═══ Information

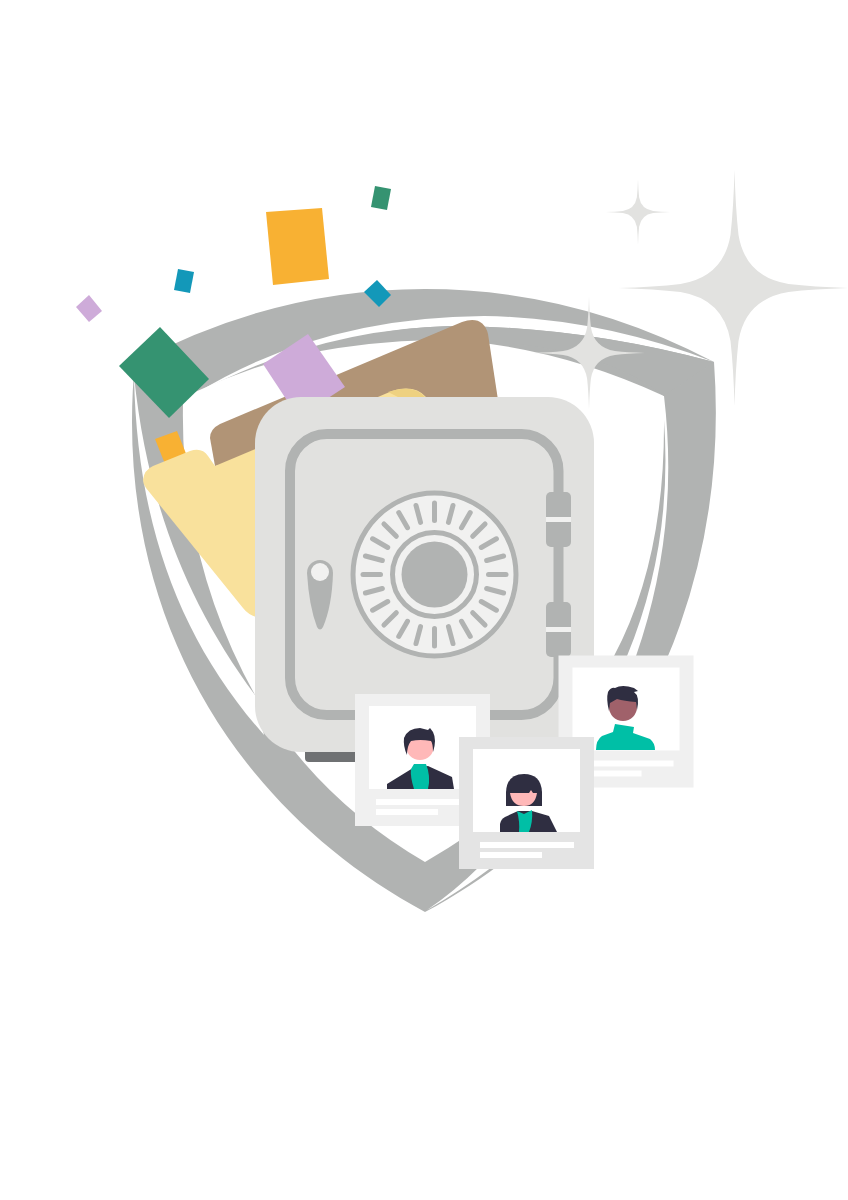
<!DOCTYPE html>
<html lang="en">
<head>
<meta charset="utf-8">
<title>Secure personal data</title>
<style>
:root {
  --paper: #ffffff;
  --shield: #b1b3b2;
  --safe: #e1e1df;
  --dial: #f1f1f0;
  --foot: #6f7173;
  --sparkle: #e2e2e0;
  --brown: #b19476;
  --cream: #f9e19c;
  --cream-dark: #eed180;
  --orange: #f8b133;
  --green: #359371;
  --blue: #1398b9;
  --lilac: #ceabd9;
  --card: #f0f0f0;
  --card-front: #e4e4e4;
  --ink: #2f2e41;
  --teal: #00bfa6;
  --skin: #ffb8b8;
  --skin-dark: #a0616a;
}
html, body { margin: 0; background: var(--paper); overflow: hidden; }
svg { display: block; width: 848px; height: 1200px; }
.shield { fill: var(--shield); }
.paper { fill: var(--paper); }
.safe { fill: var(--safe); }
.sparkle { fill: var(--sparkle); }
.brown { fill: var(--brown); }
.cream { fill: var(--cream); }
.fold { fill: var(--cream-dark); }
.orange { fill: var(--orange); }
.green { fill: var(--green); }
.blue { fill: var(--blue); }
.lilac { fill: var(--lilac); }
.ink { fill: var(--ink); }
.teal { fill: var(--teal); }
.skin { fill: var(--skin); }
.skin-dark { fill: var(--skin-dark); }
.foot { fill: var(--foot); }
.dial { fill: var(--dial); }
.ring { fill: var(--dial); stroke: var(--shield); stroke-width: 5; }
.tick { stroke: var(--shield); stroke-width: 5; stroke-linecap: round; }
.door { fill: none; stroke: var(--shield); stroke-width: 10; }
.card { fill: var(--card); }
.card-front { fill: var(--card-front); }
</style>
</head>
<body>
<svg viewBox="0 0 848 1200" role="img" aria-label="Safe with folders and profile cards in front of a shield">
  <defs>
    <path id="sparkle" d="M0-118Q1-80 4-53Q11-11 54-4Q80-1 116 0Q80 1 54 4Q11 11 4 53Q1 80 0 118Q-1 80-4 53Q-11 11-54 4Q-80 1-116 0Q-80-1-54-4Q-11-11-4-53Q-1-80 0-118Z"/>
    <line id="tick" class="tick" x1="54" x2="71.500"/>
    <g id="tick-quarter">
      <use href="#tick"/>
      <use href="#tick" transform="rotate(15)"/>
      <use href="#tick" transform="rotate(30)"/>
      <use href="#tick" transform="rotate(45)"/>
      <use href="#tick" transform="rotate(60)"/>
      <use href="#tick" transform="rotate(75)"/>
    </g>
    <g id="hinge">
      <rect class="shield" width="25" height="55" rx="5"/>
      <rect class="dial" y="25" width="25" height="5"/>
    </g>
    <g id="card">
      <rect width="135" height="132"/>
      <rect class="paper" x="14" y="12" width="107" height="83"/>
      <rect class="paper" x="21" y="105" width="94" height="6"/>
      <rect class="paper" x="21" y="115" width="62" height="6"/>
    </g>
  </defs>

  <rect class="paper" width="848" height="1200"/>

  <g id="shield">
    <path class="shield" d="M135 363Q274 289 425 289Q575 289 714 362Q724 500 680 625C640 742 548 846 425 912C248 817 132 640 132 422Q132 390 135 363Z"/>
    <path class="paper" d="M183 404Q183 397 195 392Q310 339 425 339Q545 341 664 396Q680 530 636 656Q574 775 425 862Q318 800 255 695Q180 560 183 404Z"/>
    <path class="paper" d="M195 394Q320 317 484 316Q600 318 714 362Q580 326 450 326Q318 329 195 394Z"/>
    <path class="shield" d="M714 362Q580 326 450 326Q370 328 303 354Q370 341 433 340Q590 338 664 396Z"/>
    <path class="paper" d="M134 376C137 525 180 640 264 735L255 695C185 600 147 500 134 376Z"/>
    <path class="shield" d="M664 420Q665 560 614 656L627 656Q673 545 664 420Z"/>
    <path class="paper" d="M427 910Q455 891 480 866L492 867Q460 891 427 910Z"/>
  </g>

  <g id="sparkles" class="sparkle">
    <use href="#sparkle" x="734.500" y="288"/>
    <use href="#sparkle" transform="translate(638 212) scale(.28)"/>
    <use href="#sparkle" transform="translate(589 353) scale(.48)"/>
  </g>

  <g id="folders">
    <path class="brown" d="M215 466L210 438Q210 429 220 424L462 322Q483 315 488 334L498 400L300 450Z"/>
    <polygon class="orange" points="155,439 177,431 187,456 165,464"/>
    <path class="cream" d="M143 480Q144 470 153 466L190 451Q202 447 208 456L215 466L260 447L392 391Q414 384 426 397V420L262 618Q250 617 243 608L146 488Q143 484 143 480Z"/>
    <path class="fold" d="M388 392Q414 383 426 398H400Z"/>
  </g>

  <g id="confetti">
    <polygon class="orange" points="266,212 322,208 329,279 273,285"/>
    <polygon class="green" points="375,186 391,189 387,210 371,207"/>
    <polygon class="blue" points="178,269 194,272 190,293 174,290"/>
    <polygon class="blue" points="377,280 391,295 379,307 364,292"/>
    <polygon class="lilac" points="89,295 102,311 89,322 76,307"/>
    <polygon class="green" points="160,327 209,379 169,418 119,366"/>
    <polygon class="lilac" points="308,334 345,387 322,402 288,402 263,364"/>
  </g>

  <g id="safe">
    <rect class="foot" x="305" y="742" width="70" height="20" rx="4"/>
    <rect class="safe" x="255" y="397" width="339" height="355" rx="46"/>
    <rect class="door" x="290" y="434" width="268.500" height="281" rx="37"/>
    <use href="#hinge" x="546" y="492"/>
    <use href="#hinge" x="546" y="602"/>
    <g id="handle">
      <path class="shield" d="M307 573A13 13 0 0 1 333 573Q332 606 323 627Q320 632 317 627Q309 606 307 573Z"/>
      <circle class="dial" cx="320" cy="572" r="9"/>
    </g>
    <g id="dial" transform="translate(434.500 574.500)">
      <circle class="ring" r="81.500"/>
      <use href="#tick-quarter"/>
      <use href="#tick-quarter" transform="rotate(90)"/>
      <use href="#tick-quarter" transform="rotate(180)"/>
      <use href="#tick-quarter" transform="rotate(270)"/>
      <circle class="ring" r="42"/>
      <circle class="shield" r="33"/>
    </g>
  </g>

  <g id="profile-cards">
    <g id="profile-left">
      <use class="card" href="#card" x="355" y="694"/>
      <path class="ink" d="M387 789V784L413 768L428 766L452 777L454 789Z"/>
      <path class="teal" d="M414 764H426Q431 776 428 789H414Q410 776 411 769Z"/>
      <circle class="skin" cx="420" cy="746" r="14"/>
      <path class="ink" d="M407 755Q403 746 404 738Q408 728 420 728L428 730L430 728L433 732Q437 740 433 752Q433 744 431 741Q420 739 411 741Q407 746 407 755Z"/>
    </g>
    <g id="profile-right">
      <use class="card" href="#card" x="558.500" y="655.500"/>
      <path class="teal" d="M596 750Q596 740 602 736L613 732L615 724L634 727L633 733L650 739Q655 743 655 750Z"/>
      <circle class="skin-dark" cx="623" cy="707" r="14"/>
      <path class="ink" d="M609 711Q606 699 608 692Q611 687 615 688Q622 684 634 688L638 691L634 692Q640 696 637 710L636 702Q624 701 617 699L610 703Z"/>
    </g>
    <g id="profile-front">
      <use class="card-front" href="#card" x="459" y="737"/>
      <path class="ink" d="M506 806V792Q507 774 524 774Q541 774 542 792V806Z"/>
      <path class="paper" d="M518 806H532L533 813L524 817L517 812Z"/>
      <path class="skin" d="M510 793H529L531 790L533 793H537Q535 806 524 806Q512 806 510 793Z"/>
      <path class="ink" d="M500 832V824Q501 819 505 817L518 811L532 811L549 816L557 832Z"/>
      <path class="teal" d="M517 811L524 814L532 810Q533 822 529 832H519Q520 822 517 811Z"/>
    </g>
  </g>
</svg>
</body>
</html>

══════

• [Exercise description]: Scan the data above. Return every line with "translate" in it.

• [Response for this exercise]:
    <use href="#sparkle" transform="translate(638 212) scale(.28)"/>
    <use href="#sparkle" transform="translate(589 353) scale(.48)"/>
    <g id="dial" transform="translate(434.500 574.500)">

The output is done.